  • SCROTAL NEUTERS are left open to drain [or may contain 1-stitch]. Heal is by second intention [close up naturally]. Scrotal incisions help minimize the chance of fluid accumulation (blood or serum) within the scrotal sac – which can be painful and require medical intervention. It is not uncommon to see occasional [bloody] drainage / dripping / spotting or noticing a “gap” (small opening) in the incision.


An E-Collar and/or a surgical recovery suit must be worn for the next 7-14 days.


  • Limit exercise/play/activity with pets or people while your pet recovers (usually 10-14 days).
  • Limited leash walks are ok – keep the walks short and controlled over the first 2 weeks.
  • SEDATIVES can be very helpful to keep your pet calm. If you would like sedatives provided, please ask. Supervise your pet while outdoors, and it may be helpful to your pet on a leash.


  • Your pet can have normal access to water.
  • To avoid nausea, feed 1/2 of your pet’s normal amount and type of food after coming home and your pet has settled.
  • A slight decrease in appetite may occur, but normal food intake should return within 24-36 hours after returning home.


Some of the more common, yet normal post-procedure behaviors and potential complications of anesthesia are:


Your pet was placed under general anesthesia – a series of injectable medications and an anesthetic gas was used. An endotracheal tube (ET) was placed in your pets’ trachea (windpipe) and they were maintained on anesthetic gas during the procedure. Use of an ET tube may cause some minor irritation to the throat. It is not uncommon for the pet to experience some mild coughing for the next couple of days. If you feel that the coughing is severe or does not resolve on its own, please reach out to the hospital.


Your pet may be tired and slightly disoriented once home from the procedure – please plan accordingly for navigation into/out of vehicles and around stairs, etc. Your pet may also vocalize, (whining/whimpering/groaning/howling), as a result of the medications used during anesthesia and for pain management afterward. These are considered normal behaviors however, if you are concerned your pet is in pain or uncomfortable, please contact the hospital.


It is not uncommon for a pet to not have a bowel movement for the first few days following anesthesia. Anesthetic agents and pain medications used will often cause the motility and transit time of the intestines to slow down. As long as your pet is comfortable and not showing signs of distress – let nature “take its course”. If your pet is actively trying to have a bowel movement and cannot pass stool, please call the hospital.
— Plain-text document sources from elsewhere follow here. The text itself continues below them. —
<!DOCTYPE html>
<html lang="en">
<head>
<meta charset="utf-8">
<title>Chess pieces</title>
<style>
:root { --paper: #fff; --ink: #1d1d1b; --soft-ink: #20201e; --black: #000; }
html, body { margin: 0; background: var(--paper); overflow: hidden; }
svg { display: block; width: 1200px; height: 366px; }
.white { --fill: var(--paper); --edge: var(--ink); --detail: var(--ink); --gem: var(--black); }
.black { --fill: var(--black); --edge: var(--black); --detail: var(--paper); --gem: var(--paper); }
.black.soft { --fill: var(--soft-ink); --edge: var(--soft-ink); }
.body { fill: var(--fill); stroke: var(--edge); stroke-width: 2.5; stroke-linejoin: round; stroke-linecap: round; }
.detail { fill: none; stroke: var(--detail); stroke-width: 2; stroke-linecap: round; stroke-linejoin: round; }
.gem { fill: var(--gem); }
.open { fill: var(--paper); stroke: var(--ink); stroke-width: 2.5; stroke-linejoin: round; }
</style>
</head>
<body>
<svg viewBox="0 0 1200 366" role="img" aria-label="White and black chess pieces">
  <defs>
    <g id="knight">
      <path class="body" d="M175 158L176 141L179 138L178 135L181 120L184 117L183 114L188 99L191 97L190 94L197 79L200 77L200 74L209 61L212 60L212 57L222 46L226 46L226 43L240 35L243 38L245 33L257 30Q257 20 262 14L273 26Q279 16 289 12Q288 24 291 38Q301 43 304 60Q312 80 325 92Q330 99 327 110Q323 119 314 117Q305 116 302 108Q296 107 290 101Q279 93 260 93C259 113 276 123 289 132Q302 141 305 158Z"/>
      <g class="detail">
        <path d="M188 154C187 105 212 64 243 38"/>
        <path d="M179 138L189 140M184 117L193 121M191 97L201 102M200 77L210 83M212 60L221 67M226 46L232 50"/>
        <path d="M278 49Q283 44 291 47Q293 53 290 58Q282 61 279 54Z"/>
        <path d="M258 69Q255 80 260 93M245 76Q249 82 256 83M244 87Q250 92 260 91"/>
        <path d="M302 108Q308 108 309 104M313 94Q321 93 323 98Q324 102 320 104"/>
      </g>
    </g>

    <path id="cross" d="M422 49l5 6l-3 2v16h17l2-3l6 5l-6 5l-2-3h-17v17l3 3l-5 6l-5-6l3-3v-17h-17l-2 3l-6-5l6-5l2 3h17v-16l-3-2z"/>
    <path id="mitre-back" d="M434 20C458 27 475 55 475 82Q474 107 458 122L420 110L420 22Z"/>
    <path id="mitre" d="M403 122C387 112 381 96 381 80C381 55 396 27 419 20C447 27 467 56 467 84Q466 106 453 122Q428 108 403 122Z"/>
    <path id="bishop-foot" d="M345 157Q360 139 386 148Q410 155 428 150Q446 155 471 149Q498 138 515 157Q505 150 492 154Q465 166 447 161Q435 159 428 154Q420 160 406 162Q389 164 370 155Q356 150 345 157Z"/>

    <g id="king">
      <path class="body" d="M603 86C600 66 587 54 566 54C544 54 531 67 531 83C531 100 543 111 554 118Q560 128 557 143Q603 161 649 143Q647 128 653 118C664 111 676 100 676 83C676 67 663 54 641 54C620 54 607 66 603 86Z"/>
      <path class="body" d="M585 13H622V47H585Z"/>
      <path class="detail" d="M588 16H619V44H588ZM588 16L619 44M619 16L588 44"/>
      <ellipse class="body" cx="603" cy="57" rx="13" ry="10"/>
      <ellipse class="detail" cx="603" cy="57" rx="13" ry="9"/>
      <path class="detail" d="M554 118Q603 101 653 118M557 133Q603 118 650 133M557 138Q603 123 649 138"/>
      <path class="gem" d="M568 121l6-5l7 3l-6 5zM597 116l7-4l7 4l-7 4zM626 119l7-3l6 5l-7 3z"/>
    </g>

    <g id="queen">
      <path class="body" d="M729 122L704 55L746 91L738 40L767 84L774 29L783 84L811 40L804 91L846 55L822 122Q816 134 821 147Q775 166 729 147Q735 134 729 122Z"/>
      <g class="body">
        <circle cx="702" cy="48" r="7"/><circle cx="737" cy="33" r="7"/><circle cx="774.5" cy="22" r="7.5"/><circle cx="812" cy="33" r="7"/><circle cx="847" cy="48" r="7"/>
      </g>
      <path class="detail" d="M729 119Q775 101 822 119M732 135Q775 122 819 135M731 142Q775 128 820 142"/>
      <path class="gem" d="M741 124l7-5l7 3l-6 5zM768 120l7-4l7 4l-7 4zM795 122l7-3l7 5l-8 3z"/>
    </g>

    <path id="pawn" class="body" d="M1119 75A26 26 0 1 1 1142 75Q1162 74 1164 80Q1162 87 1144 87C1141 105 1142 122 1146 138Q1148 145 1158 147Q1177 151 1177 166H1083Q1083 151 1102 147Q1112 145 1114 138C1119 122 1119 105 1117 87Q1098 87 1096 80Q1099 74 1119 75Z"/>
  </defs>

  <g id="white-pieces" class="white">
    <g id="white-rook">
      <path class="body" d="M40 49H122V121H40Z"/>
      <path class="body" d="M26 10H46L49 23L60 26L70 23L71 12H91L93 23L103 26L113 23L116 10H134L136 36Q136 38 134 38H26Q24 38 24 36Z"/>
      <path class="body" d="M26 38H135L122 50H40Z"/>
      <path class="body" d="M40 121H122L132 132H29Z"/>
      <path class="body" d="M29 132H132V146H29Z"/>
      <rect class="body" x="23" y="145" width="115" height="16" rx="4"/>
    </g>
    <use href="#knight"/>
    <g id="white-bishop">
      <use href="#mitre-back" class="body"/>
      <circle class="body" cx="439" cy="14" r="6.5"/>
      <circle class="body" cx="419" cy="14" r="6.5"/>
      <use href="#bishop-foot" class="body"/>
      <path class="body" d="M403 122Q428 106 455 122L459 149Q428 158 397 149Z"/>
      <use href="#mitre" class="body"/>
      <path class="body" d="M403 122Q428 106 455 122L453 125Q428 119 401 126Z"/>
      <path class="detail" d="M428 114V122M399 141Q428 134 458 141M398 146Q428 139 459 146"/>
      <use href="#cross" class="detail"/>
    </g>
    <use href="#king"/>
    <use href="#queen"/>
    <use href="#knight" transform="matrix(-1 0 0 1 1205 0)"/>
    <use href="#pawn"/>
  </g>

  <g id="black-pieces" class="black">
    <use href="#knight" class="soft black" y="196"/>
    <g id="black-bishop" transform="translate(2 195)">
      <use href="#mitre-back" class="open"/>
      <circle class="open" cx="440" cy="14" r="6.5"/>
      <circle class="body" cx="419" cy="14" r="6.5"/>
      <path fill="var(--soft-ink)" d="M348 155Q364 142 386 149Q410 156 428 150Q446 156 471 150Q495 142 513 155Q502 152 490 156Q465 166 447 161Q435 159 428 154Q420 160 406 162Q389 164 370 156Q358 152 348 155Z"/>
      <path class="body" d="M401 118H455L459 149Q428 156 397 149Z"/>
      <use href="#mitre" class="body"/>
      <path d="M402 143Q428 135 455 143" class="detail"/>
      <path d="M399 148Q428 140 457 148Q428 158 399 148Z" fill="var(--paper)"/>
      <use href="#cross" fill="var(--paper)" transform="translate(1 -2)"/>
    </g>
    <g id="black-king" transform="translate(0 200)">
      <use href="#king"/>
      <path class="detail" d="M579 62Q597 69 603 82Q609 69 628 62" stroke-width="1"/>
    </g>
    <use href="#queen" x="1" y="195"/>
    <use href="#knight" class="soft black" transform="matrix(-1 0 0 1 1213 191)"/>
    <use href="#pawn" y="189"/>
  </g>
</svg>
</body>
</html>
  • The incision has signs of excessive redness, swelling, bruising, discharge (dripping or malodorous fluid), and if any sutures are missing.
  • Seems agitated or uncomfortable for more than 2 hours
  • Has difficulty breathing, orthopnea or cannot settle down
  • Begins squinting the eye(s) for more than 1 hour at a time.
  • Begins bumping into objects acting non-visual
  • Develops any [new] wounds or large bruises on the body
  • Refuses to eat or drink for more than 12 hours.
  • Does not defecate for more than 3 days.
  • Has diarrhea for more than 24-36 hours.
  • Vomits more than 3 times in 12 hours.
  • Seems weak, listless, has difficulty getting up or walking.
  • Has a rectal temperature >102.5-103F for >12 hrs
  • The incision has a foul smell

Discharge Video Instructions

Be sure to read Surgical Discharge Instructions for Pets or Post Operative Care for Pets for more detailed information on how to take care of your pet after anesthesia & surgery.  You may also find the following ASPCA video instructions on surgical recovery [spay/neuter/abdominal procedures] helpful:

ASPCA Spay/Neuter Alliance: After Surgery – YouTube (1:44 min)
Spay/Neuter Clinic Flow: Post-op Instructions for Clinics – YouTube (4.20 min)
Ask a Vet: All You Need to Know About Spay/Neuter Surgery • MSPCA-Angell
Spay/neuter post-surgical care and recovery instructions | Animal Humane Society
Spay – Ovariohysterectomy
Spay – Ovariectomy
Castration – [Scrotal] Neuter